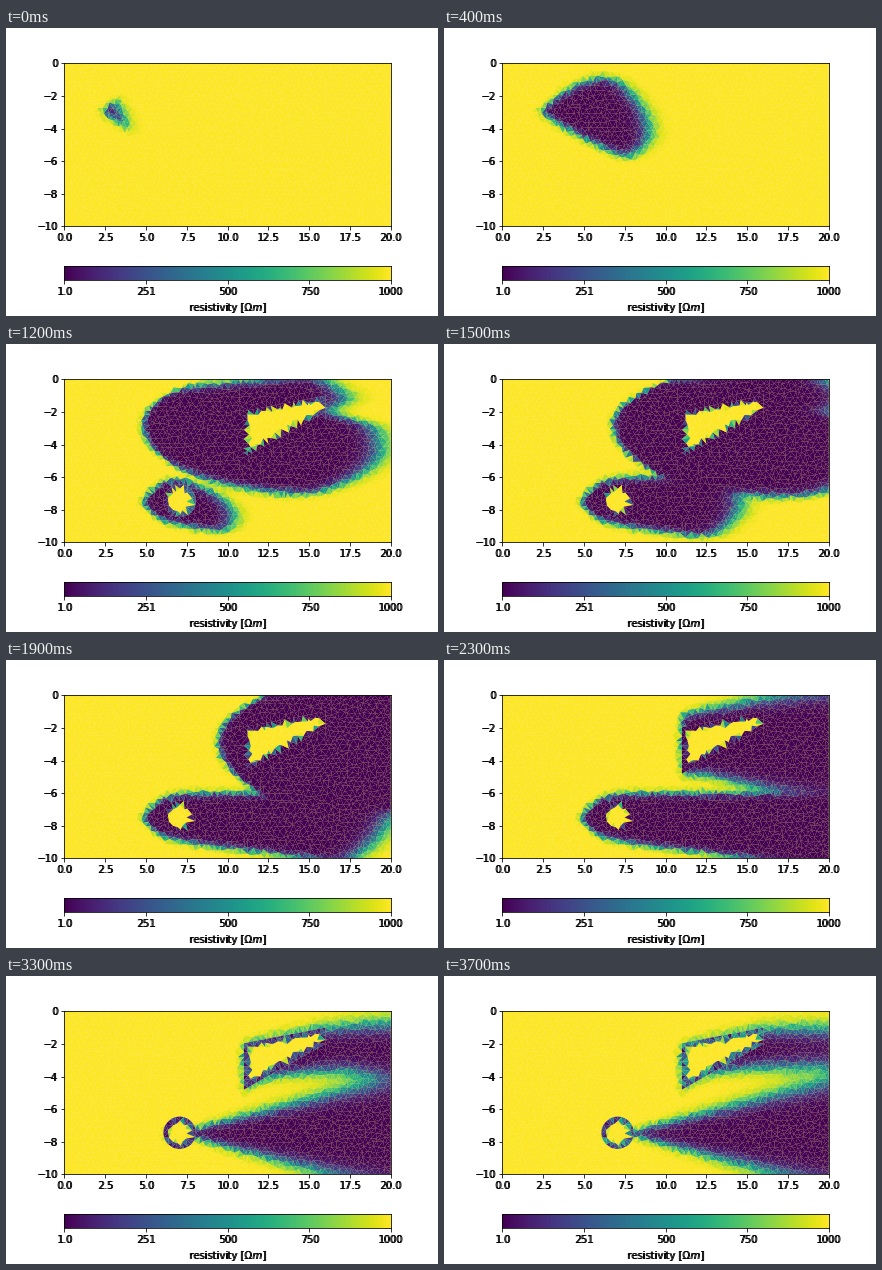
A matplotlib script that plays this animation: 432x288 px, repeating every 3.8 s.

```python
import numpy as np
import matplotlib.pyplot as plt
from matplotlib.animation import FuncAnimation
from matplotlib.collections import PolyCollection
from matplotlib.path import Path
from matplotlib.tri import Triangulation

W, H, DPI = 432, 288, 72
FRAMES, INTERVAL = 38, 100
RHO_MIN, RHO_MAX = 1, 1000
rng = np.random.default_rng(4)
plt.rcParams["font.family"] = "DejaVu Sans"

WEDGE = np.array([(11, -1.95), (16, -1), (16, -2), (11, -4.8)])
ANGLES = np.linspace(0, 2 * np.pi, 24, endpoint=False)
DISC = np.column_stack([7.06 + np.cos(ANGLES), -7.45 + np.sin(ANGLES)])


def depth_inside(points, poly):
    """Distance to the outline, positive inside."""
    edge = np.roll(poly, -1, axis=0) - poly
    rel = points[:, None] - poly
    s = np.clip((rel * edge).sum(-1) / (edge**2).sum(-1), 0, 1)
    dist = np.linalg.norm(rel - s[..., None] * edge, axis=-1).min(axis=1)
    return np.where(Path(poly).contains_points(points), dist, -dist)


def sample_outline(poly, step=0.28):
    parts = []
    for a, b in zip(poly, np.roll(poly, -1, axis=0)):
        n = max(1, round(np.linalg.norm(b - a) / step))
        parts.append(a + (b - a) * np.arange(n)[:, None] / n)
    return np.vstack(parts)


def build_mesh(nx=62, ny=36):
    points = []
    for row in range(ny + 1):
        x = np.linspace(0, 20, nx + 1) + 10 / nx * (row % 2)
        y = np.full(nx + 1, -10 * row / ny)
        inner = (x > 0.1) & (x < 19.9)
        x = x + inner * rng.uniform(-0.1, 0.1, nx + 1)
        if 0 < row < ny:
            y = y + rng.uniform(-0.1, 0.1, nx + 1)
        points.append(np.column_stack([np.clip(x, 0, 20), y]))
    points = np.vstack(points)
    for poly in (WEDGE, DISC):
        far = np.abs(depth_inside(points, poly)) > 0.18
        points = np.vstack([points[far], sample_outline(poly)])
    return points[Triangulation(*points.T).triangles]


triangles = build_mesh()
cells = triangles.mean(axis=1)
X, Y = cells.T
rough = rng.normal(0, 0.04, len(cells))
weak = rng.uniform(0, 1, len(cells))


def soft(distance, width):
    return 1 / (1 + np.exp(-np.clip((distance + rough) / width, -40, 40)))


def ramp(t, start, end):
    return np.clip((t - start) / (end - start), 0, 1)


def mix(a, b, u):
    return a + (b - a) * u


def band(top, bottom, tail, front, side, nose):
    """Soft region enclosed by four curves."""
    return (soft(top - Y, side) * soft(Y - bottom, side)
            * soft(X - tail, 0.1) * soft(front - X, nose))


def upper_plume(t):
    late = ramp(t, 18, 23)
    run = np.maximum(X - 2.3, 0)

    # Fresh plume fans out; later only the wake of the wedge is left.
    top = -3 + 2.3 * np.tanh(run / 2.6) + 0.08 * np.maximum(X - 8, 0)
    top += 0.08 * max(t - 8, 0)
    bottom = -3 - 4.3 * np.tanh(run / 7)

    lift = mix(0.8, 0.05, ramp(t, 23, 29)) - 0.15 * ramp(t, 29, 37)
    wake_top = -1 - 0.2 * np.maximum(16 - X, 0) + lift
    wake_top += 0.15 * np.maximum(X - 16, 0) * (1 - ramp(t, 29, 37))
    rise = 0.95 * ramp(t, 23, 29) + 0.5 * ramp(t, 29, 37)
    wake_bottom = -4.85 + rise * (1 - np.exp(-np.maximum(X - 11, 0) / 1.5))
    wake_bottom -= 0.25 * np.maximum(X - 12.5 - 0.5 * (t - 23), 0)

    bow = np.where(Y > -2.8, 0.45, 0.3) * (1 - 0.9 * late)
    tail = np.clip(2.3 + 0.66 * (t - 8.2), 2.3, 10.95)
    tail = tail + bow * (Y + 2.8)**2 * ramp(t, 8, 11)
    front = 3.75 + 1.3 * t - np.where(Y > -4.2, 0.2, 0.5) * (Y + 4.2)**2
    front -= 2 * ramp(t, 8, 11) * np.exp(-((Y + 2) / 0.6)**2)

    side = 0.12 + 0.02 * late * np.maximum(X - 11, 0)
    return band(mix(top, wake_top, late), mix(bottom, wake_bottom, late),
                tail, front, side, 0.22 + 0.015 * t)


def lower_plume(t):
    if t < 9:
        return np.zeros(len(cells))
    late = ramp(t, 23, 29)
    fan = 1.5 * np.tanh(np.maximum(X - 4.7, 0) / 1.4)
    wake = mix(0.45, 0.12, ramp(t, 29, 37)) + 0.26 * np.maximum(X - 8, 0)
    above = mix(fan, wake, late)
    below = mix(fan + 0.12 * np.maximum(X - 7, 0), wake, late)

    turn = ramp(t, 12, 19)
    front = 6.1 + 1.4 * (t - 9)
    front = front - mix(0.6, 0.2, turn) * (Y - mix(-8.4, -6.5, turn))**2
    side = 0.1 + 0.02 * late * np.maximum(X - 8, 0)
    return band(-7.5 + above, -7.5 - below, mix(4.75, 6.3, late), front,
                side, 0.22 + 0.02 * (t - 9))


# Blocks resist the fluid; only a thin rim of each is slowly invaded.
blocks = [(depth_inside(cells, WEDGE), 8 + 0.4 * (X - 11)),
          (depth_inside(cells, DISC), 9.5 + 0.4 * (X - 6))]


def resistivity(t):
    conc = 1 - (1 - upper_plume(t)) * (1 - lower_plume(t))
    reach = mix(0.22, 0.32, ramp(t, 12, 25))
    fade = 1 - 0.6 * weak * ramp(t, 29, 37)
    for depth, arrival in blocks:
        rim = fade * ramp(t, arrival, arrival + 2.5) * soft(reach - depth, 0.02)
        conc = np.where(depth > 0, rim, conc)
    return RHO_MAX - (RHO_MAX - RHO_MIN) * conc


def rect(left, top, right, bottom):
    return [left / W, 1 - bottom / H, (right - left) / W, (bottom - top) / H]


def add_frame(box, **props):
    # A second set of labels one pixel to the right gives the heavy text.
    left, *rest = box
    fig.add_axes(box, facecolor="none").set(**props)
    echo = fig.add_axes([left + 1 / W, *rest], facecolor="none")
    echo.set(**props)
    echo.spines[:].set_visible(False)
    echo.tick_params(color="none")


fig = plt.figure(figsize=(W / DPI, H / DPI), dpi=DPI, facecolor="white")
map_box = rect(58.4, 35.3, 384.8, 198.4)
bar_box = rect(58.4, 238.3, 384.8, 252.4)

ax = fig.add_axes(map_box, xlim=(0, 20), ylim=(-10, 0), facecolor="#fdf08c")
ax.set(xticks=[], yticks=[])
ax.spines[:].set_visible(False)
mesh = PolyCollection(triangles, array=resistivity(0), cmap="viridis",
                      edgecolors="none", antialiaseds=True)
mesh.set_clim(RHO_MIN, RHO_MAX)
ax.add_collection(mesh, autolim=False)

bar = fig.add_axes(bar_box)
bar.imshow(np.linspace(0, 1, 256)[None], aspect="auto", cmap="viridis")
bar.axis("off")

add_frame(map_box, xlim=(0, 20), ylim=(-10, 0),
          xticks=np.arange(0, 20.1, 2.5), yticks=np.arange(-10, 1, 2))
add_frame(bar_box, xlim=(RHO_MIN, RHO_MAX), yticks=[],
          xticks=np.linspace(RHO_MIN, RHO_MAX, 5),
          xticklabels=["1.0", "251", "500", "750", "1000"],
          xlabel=r"resistivity [$\Omega m$]")


def update(frame):
    mesh.set_array(resistivity(frame))
    return (mesh,)


anim = FuncAnimation(fig, update, frames=FRAMES, interval=INTERVAL,
                     repeat=True, repeat_delay=0)
plt.show()
```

☆ ☆ ☆ ☆

### DIRECTIONS
Each line above should be printed again exactly, though the pictures should not be.

### RESPONSE
A matplotlib script that plays this animation: 432x288 px, repeating every 3.8 s.

```python
import numpy as np
import matplotlib.pyplot as plt
from matplotlib.animation import FuncAnimation
from matplotlib.collections import PolyCollection
from matplotlib.path import Path
from matplotlib.tri import Triangulation

W, H, DPI = 432, 288, 72
FRAMES, INTERVAL = 38, 100
RHO_MIN, RHO_MAX = 1, 1000
rng = np.random.default_rng(4)
plt.rcParams["font.family"] = "DejaVu Sans"

WEDGE = np.array([(11, -1.95), (16, -1), (16, -2), (11, -4.8)])
ANGLES = np.linspace(0, 2 * np.pi, 24, endpoint=False)
DISC = np.column_stack([7.06 + np.cos(ANGLES), -7.45 + np.sin(ANGLES)])


def depth_inside(points, poly):
    """Distance to the outline, positive inside."""
    edge = np.roll(poly, -1, axis=0) - poly
    rel = points[:, None] - poly
    s = np.clip((rel * edge).sum(-1) / (edge**2).sum(-1), 0, 1)
    dist = np.linalg.norm(rel - s[..., None] * edge, axis=-1).min(axis=1)
    return np.where(Path(poly).contains_points(points), dist, -dist)


def sample_outline(poly, step=0.28):
    parts = []
    for a, b in zip(poly, np.roll(poly, -1, axis=0)):
        n = max(1, round(np.linalg.norm(b - a) / step))
        parts.append(a + (b - a) * np.arange(n)[:, None] / n)
    return np.vstack(parts)


def build_mesh(nx=62, ny=36):
    points = []
    for row in range(ny + 1):
        x = np.linspace(0, 20, nx + 1) + 10 / nx * (row % 2)
        y = np.full(nx + 1, -10 * row / ny)
        inner = (x > 0.1) & (x < 19.9)
        x = x + inner * rng.uniform(-0.1, 0.1, nx + 1)
        if 0 < row < ny:
            y = y + rng.uniform(-0.1, 0.1, nx + 1)
        points.append(np.column_stack([np.clip(x, 0, 20), y]))
    points = np.vstack(points)
    for poly in (WEDGE, DISC):
        far = np.abs(depth_inside(points, poly)) > 0.18
        points = np.vstack([points[far], sample_outline(poly)])
    return points[Triangulation(*points.T).triangles]


triangles = build_mesh()
cells = triangles.mean(axis=1)
X, Y = cells.T
rough = rng.normal(0, 0.04, len(cells))
weak = rng.uniform(0, 1, len(cells))


def soft(distance, width):
    return 1 / (1 + np.exp(-np.clip((distance + rough) / width, -40, 40)))


def ramp(t, start, end):
    return np.clip((t - start) / (end - start), 0, 1)


def mix(a, b, u):
    return a + (b - a) * u


def band(top, bottom, tail, front, side, nose):
    """Soft region enclosed by four curves."""
    return (soft(top - Y, side) * soft(Y - bottom, side)
            * soft(X - tail, 0.1) * soft(front - X, nose))


def upper_plume(t):
    late = ramp(t, 18, 23)
    run = np.maximum(X - 2.3, 0)

    # Fresh plume fans out; later only the wake of the wedge is left.
    top = -3 + 2.3 * np.tanh(run / 2.6) + 0.08 * np.maximum(X - 8, 0)
    top += 0.08 * max(t - 8, 0)
    bottom = -3 - 4.3 * np.tanh(run / 7)

    lift = mix(0.8, 0.05, ramp(t, 23, 29)) - 0.15 * ramp(t, 29, 37)
    wake_top = -1 - 0.2 * np.maximum(16 - X, 0) + lift
    wake_top += 0.15 * np.maximum(X - 16, 0) * (1 - ramp(t, 29, 37))
    rise = 0.95 * ramp(t, 23, 29) + 0.5 * ramp(t, 29, 37)
    wake_bottom = -4.85 + rise * (1 - np.exp(-np.maximum(X - 11, 0) / 1.5))
    wake_bottom -= 0.25 * np.maximum(X - 12.5 - 0.5 * (t - 23), 0)

    bow = np.where(Y > -2.8, 0.45, 0.3) * (1 - 0.9 * late)
    tail = np.clip(2.3 + 0.66 * (t - 8.2), 2.3, 10.95)
    tail = tail + bow * (Y + 2.8)**2 * ramp(t, 8, 11)
    front = 3.75 + 1.3 * t - np.where(Y > -4.2, 0.2, 0.5) * (Y + 4.2)**2
    front -= 2 * ramp(t, 8, 11) * np.exp(-((Y + 2) / 0.6)**2)

    side = 0.12 + 0.02 * late * np.maximum(X - 11, 0)
    return band(mix(top, wake_top, late), mix(bottom, wake_bottom, late),
                tail, front, side, 0.22 + 0.015 * t)


def lower_plume(t):
    if t < 9:
        return np.zeros(len(cells))
    late = ramp(t, 23, 29)
    fan = 1.5 * np.tanh(np.maximum(X - 4.7, 0) / 1.4)
    wake = mix(0.45, 0.12, ramp(t, 29, 37)) + 0.26 * np.maximum(X - 8, 0)
    above = mix(fan, wake, late)
    below = mix(fan + 0.12 * np.maximum(X - 7, 0), wake, late)

    turn = ramp(t, 12, 19)
    front = 6.1 + 1.4 * (t - 9)
    front = front - mix(0.6, 0.2, turn) * (Y - mix(-8.4, -6.5, turn))**2
    side = 0.1 + 0.02 * late * np.maximum(X - 8, 0)
    return band(-7.5 + above, -7.5 - below, mix(4.75, 6.3, late), front,
                side, 0.22 + 0.02 * (t - 9))


# Blocks resist the fluid; only a thin rim of each is slowly invaded.
blocks = [(depth_inside(cells, WEDGE), 8 + 0.4 * (X - 11)),
          (depth_inside(cells, DISC), 9.5 + 0.4 * (X - 6))]


def resistivity(t):
    conc = 1 - (1 - upper_plume(t)) * (1 - lower_plume(t))
    reach = mix(0.22, 0.32, ramp(t, 12, 25))
    fade = 1 - 0.6 * weak * ramp(t, 29, 37)
    for depth, arrival in blocks:
        rim = fade * ramp(t, arrival, arrival + 2.5) * soft(reach - depth, 0.02)
        conc = np.where(depth > 0, rim, conc)
    return RHO_MAX - (RHO_MAX - RHO_MIN) * conc


def rect(left, top, right, bottom):
    return [left / W, 1 - bottom / H, (right - left) / W, (bottom - top) / H]


def add_frame(box, **props):
    # A second set of labels one pixel to the right gives the heavy text.
    left, *rest = box
    fig.add_axes(box, facecolor="none").set(**props)
    echo = fig.add_axes([left + 1 / W, *rest], facecolor="none")
    echo.set(**props)
    echo.spines[:].set_visible(False)
    echo.tick_params(color="none")


fig = plt.figure(figsize=(W / DPI, H / DPI), dpi=DPI, facecolor="white")
map_box = rect(58.4, 35.3, 384.8, 198.4)
bar_box = rect(58.4, 238.3, 384.8, 252.4)

ax = fig.add_axes(map_box, xlim=(0, 20), ylim=(-10, 0), facecolor="#fdf08c")
ax.set(xticks=[], yticks=[])
ax.spines[:].set_visible(False)
mesh = PolyCollection(triangles, array=resistivity(0), cmap="viridis",
                      edgecolors="none", antialiaseds=True)
mesh.set_clim(RHO_MIN, RHO_MAX)
ax.add_collection(mesh, autolim=False)

bar = fig.add_axes(bar_box)
bar.imshow(np.linspace(0, 1, 256)[None], aspect="auto", cmap="viridis")
bar.axis("off")

add_frame(map_box, xlim=(0, 20), ylim=(-10, 0),
          xticks=np.arange(0, 20.1, 2.5), yticks=np.arange(-10, 1, 2))
add_frame(bar_box, xlim=(RHO_MIN, RHO_MAX), yticks=[],
          xticks=np.linspace(RHO_MIN, RHO_MAX, 5),
          xticklabels=["1.0", "251", "500", "750", "1000"],
          xlabel=r"resistivity [$\Omega m$]")


def update(frame):
    mesh.set_array(resistivity(frame))
    return (mesh,)


anim = FuncAnimation(fig, update, frames=FRAMES, interval=INTERVAL,
                     repeat=True, repeat_delay=0)
plt.show()
```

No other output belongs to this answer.